What is Rocky Mountain Spotted Fever?
Rocky Mountain Spotted Fever (RMSF) is caused by a parasite called rickettsia rickettsii. This parasite is transmitted through the bite of tick which is carrying it. The American dog tick, the brown dog tick, and the Rocky Mountain wood tick can all carry RMSF.
An unfed tick must be attached to your dog for at least 10 hours for there to be a danger of transmitting the parasite to your dog. However, if the tick has already been fed, this time shortens to a mere 10 minutes after attaching to your dog.
What are the symptoms of Rocky Mountain Spotted Fever in dogs?
Symptoms of this disease commonly manifest between 2 and 14 days after a dog has been bitten by an infected tick. RMSF can be difficult to spot because many of its symptoms are found in other conditions common to dogs. Because of this, it is important to know whether or not your pet has been exposed to ticks recently in order to help your vet make an accurate diagnosis.
RMSF's symptoms can range from mild all the way to life-threatening! It can also affect any of the organs in your pet's body. Some of its most commons symptoms are:
- Swelling of the face or legs
- Loss of appetite
- Non-specific muscle pain
- Joint pain
- Enlarged lymph nodes
- Abdominal pain
About one in three affected dogs will experience spinal pain, seizures, balance problems, and lack of coordination among other central nervous system problems. Small hemorrhages in the skin can also be a symptom of RMSF.

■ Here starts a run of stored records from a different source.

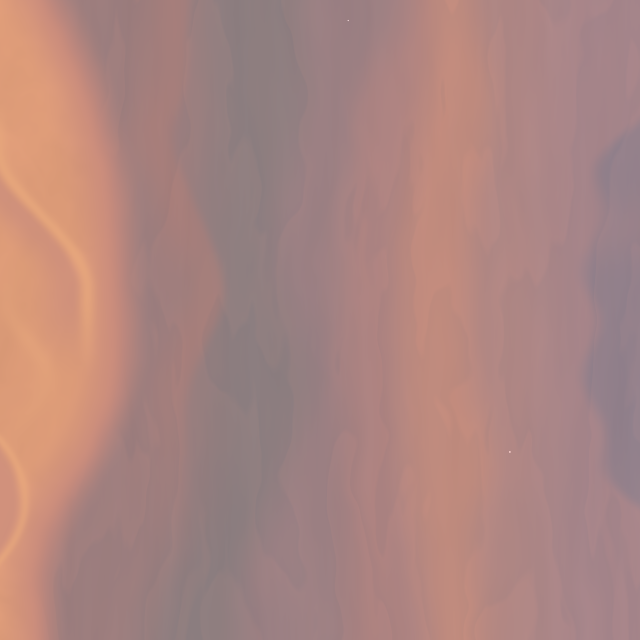
A WebGL 1 fragment shader for this background:

```glsl
precision highp float;
// Draws hazy vertical curtains of dusty rose and grey gas beside a glowing amber cloud.
uniform vec2 u_resolution;

const vec3 ROSE_GREY = vec3(0.615, 0.492, 0.492);
const vec3 SLATE = vec3(0.555, 0.494, 0.500);
const vec3 MAUVE = vec3(0.610, 0.500, 0.512);
const vec3 PINK = vec3(0.675, 0.512, 0.505);
const vec3 CORAL = vec3(0.755, 0.545, 0.492);
const vec3 DUSTY = vec3(0.690, 0.528, 0.515);
const vec3 LILAC = vec3(0.650, 0.520, 0.540);
const vec3 VIOLET = vec3(0.575, 0.503, 0.545);
const vec3 RUST = vec3(0.670, 0.495, 0.475);
const vec3 EMBER = vec3(0.780, 0.540, 0.488);
const vec3 AMBER = vec3(0.875, 0.615, 0.475);
const vec3 GOLD = vec3(0.915, 0.665, 0.490);

float hash(vec2 p) {
  vec3 q = fract(vec3(p.xyx) * 0.1031);
  q += dot(q, q.yzx + 33.33);
  return fract((q.x + q.y) * q.z);
}

float noise(vec2 p) {
  vec2 i = floor(p), f = fract(p);
  f = f * f * (3.0 - 2.0 * f);
  return mix(mix(hash(i), hash(i + vec2(1.0, 0.0)), f.x),
             mix(hash(i + vec2(0.0, 1.0)), hash(i + vec2(1.0, 1.0)), f.x), f.y);
}

float fbm(vec2 p) {
  float sum = 0.0, gain = 0.5;
  for (int i = 0; i < 4; i++) {
    sum += gain * noise(p);
    p = p * 2.03 + 17.1;
    gain *= 0.5;
  }
  return sum;
}

// Soft step centred on an edge, and a bell around a centre
float rise(float edge, float width, float x) {
  return smoothstep(edge - width, edge + width, x);
}
float bell(float x, float centre, float width) {
  float d = (x - centre) / width;
  return exp(-d * d);
}

// Layered folds: each ramps up slowly and ends in a crisp edge
float folds(vec2 p, float count) {
  float f = fract(count * fbm(p));
  return f * (1.0 - smoothstep(0.88, 1.0, f)) - 0.4;
}

vec3 curtains(vec2 p, float x) {
  float y = p.y;
  // Grey valley leaning right in its middle, spreading left at the foot
  vec3 col = mix(ROSE_GREY, SLATE, rise(mix(0.24, 0.32, smoothstep(0.0, 0.25, y)), 0.07, x));
  float valleyEnd = 0.43 + 0.05 * bell(y, 0.40, 0.13) + 0.05 * smoothstep(0.62, 0.9, y)
                  - 0.05 * smoothstep(0.25, 0.05, y);
  col = mix(col, MAUVE, rise(valleyEnd, 0.045, x));
  // Rust filament along the left bank
  float filament = 0.285 + 0.06 * bell(y, 0.54, 0.11) - 0.03 * bell(y, 0.78, 0.07);
  float bank = bell(x, filament - 0.015, 0.045) * (1.0 - rise(filament + 0.012, 0.012, x));
  col = mix(col, RUST, 0.7 * bank * smoothstep(0.1, 0.5, y));
  // Pink shelf and coral column
  float shelf = 0.54 + 0.09 * smoothstep(0.82, 1.02, y) + 0.025 * bell(y, 0.85, 0.12);
  col = mix(col, PINK, rise(shelf, 0.045, x));
  float column = 0.635 + 0.035 * smoothstep(0.62, 0.95, y) + 0.04 * smoothstep(0.35, 0.0, y);
  col = mix(col, CORAL, rise(column, 0.045, x));
  float columnEnd = 0.735 + 0.035 * bell(y, 0.82, 0.13) + 0.03 * bell(y, 0.28, 0.09)
                  + 0.02 * smoothstep(0.2, 0.0, y);
  col = mix(col, DUSTY, rise(columnEnd, 0.038, x));
  // Lilac side and violet hollow
  col = mix(col, LILAC, rise(0.85, 0.08, x));
  float k = (y - 0.52) / 0.3;
  float hollow = 0.925 + 0.07 * k * k * k * k + 0.012 * cos(y * 38.0);
  float hollowMask = rise(hollow, 0.018, x) * (1.0 - 0.45 * bell(y, 0.64, 0.05));
  return mix(col, VIOLET, hollowMask);
}

vec3 amberCloud(vec2 p, float depth) {
  float y = p.y;
  vec3 col = mix(EMBER, AMBER, smoothstep(0.0, 0.10, depth));
  // Shaded billows behind two curling bright crests
  float billow = fbm(vec2(p.x * 13.0, y * 6.0) + 1.5 * fbm(p * 7.0));
  col *= 1.0 + 0.10 * (billow - 0.5) * smoothstep(0.02, 0.08, depth);
  float crest = 0.14 * (1.0 - smoothstep(0.55, 0.77, y));
  float behind = crest - p.x;
  float upper = smoothstep(0.40, 0.54, y);
  col = mix(col, EMBER, 0.6 * upper * smoothstep(0.0, 0.025, behind)
            * (1.0 - smoothstep(0.03, 0.10, behind)));
  col = mix(col, GOLD, 0.65 * upper * bell(behind, 0.0, 0.011) * (1.0 - smoothstep(0.76, 0.86, y)));
  float curl = 0.043 - 4.5 * (y - 0.22) * (y - 0.22);
  float inside = curl - p.x;
  col = mix(col, EMBER, 0.65 * smoothstep(0.0, 0.02, inside));
  col = mix(col, GOLD, 0.55 * bell(inside, 0.0, 0.007));
  float vein = 0.045 + 0.03 * cos((y - 0.41) * 26.0);
  return mix(col, GOLD, 0.4 * bell(p.x, vein, 0.018) * bell(y, 0.45, 0.12));
}

// One tiny star in a few cells of a grid
float stars(vec2 p, float cells) {
  vec2 g = p * cells, id = floor(g);
  vec2 spot = 0.2 + 0.6 * vec2(hash(id + 3.7), hash(id + 9.2));
  return step(0.975, hash(id + 21.0)) * (1.0 - smoothstep(0.01, 0.028, length(g - id - spot)));
}

void main() {
  vec2 p = gl_FragCoord.xy / u_resolution;
  float sway = fbm(vec2(p.x * 6.0, p.y * 4.0)) - 0.47;
  float x = p.x + 0.035 * sway;
  vec3 col = curtains(p, x);

  // Stretched folds and fine streaks
  vec2 stretched = vec2(x * 9.0 + 0.6 * sway, p.y * 2.2);
  col += vec3(0.026, 0.010, 0.004) * folds(stretched, 5.0);
  col += 0.018 * (fbm(vec2(x * 45.0, p.y * 3.0)) - 0.47);

  // Amber cloud swelling from the left side
  float up = max(p.y - 0.5, 0.0) / 0.5;
  float edge = 0.075 + 0.135 * smoothstep(0.08, 0.45, p.y) - 0.12 * up * up;
  float depth = edge - x;
  col = mix(col, amberCloud(p + vec2(0.012 * sway, 0.0), depth), rise(0.0, 0.033, depth));

  col += 0.3 * stars(p, 16.0);
  gl_FragColor = vec4(col, 1.0);
}
```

How is Rocky Mountain Spotted Fever diagnosed in dogs?
Initially, your vet will determine whether your pup is experiencing any of the above symptoms. After that, they will perform a series of physical tests like blood tests and urinalyses.
Results such as anemia and abnormal white blood cell count can indicate RMSF, as can low protein and calcium levels alongside liver or kidney abnormalities.
How is Rocky Mountain Spotted Fever in dogs treated?
Most often, RMSF is treated with a round of antibiotics which will be prescribed to them by your vet. While most dogs express notable improvements in their condition after beginning the course of antibiotics, some dogs with more severe cases may not respond at all.
Some examples of antibiotics used to treat Rocky Mountain Spotted Fever are minocycline, tetracycline, and doxycycline. In severe cases, your dog may require a blood transfusion or other treatments to support their recovery.
What is the prognosis for dogs with Rocky Mountain Spotted Fever?
The prognosis for MSF is good if it has been identified in your dog and treated early. There tend to be few complications caused by the disease and often a case will result in lifelong immunity for a given dog.
However, Rock Mountain Spotted Fever that has gone undetected and untreated poses significant long-term health risks to your dog. A severe case of this disease can result in long-term bleeding disorders, kidney disease, or vasculitis.
How can I prevent my dog from getting Rocky Mountain Spotted Fever?
The best way to protect your dog against this disease is to limit their activity in tick-friendly and tick-infested areas. This is doubly true through the warmer months of the year.
If your dog has been outside in areas with high tick activity, make sure you inspect their body for these parasites very thoroughly and as soon as possible. The more quickly you are able to remove a tick from your companion, the better the chance that you have avoided infection.
Make sure you are protecting yourself as well. Avoid removing ticks barehanded to prevent your own infection. You can also use a special tool to remove the ticks safely for both you and your dog.
You can also administer preventative medication to your dog year-round. Not only will these medications help prevent Rocky Mountain Spotted Fever, but they will also target a whole host of other tick-borne illnesses.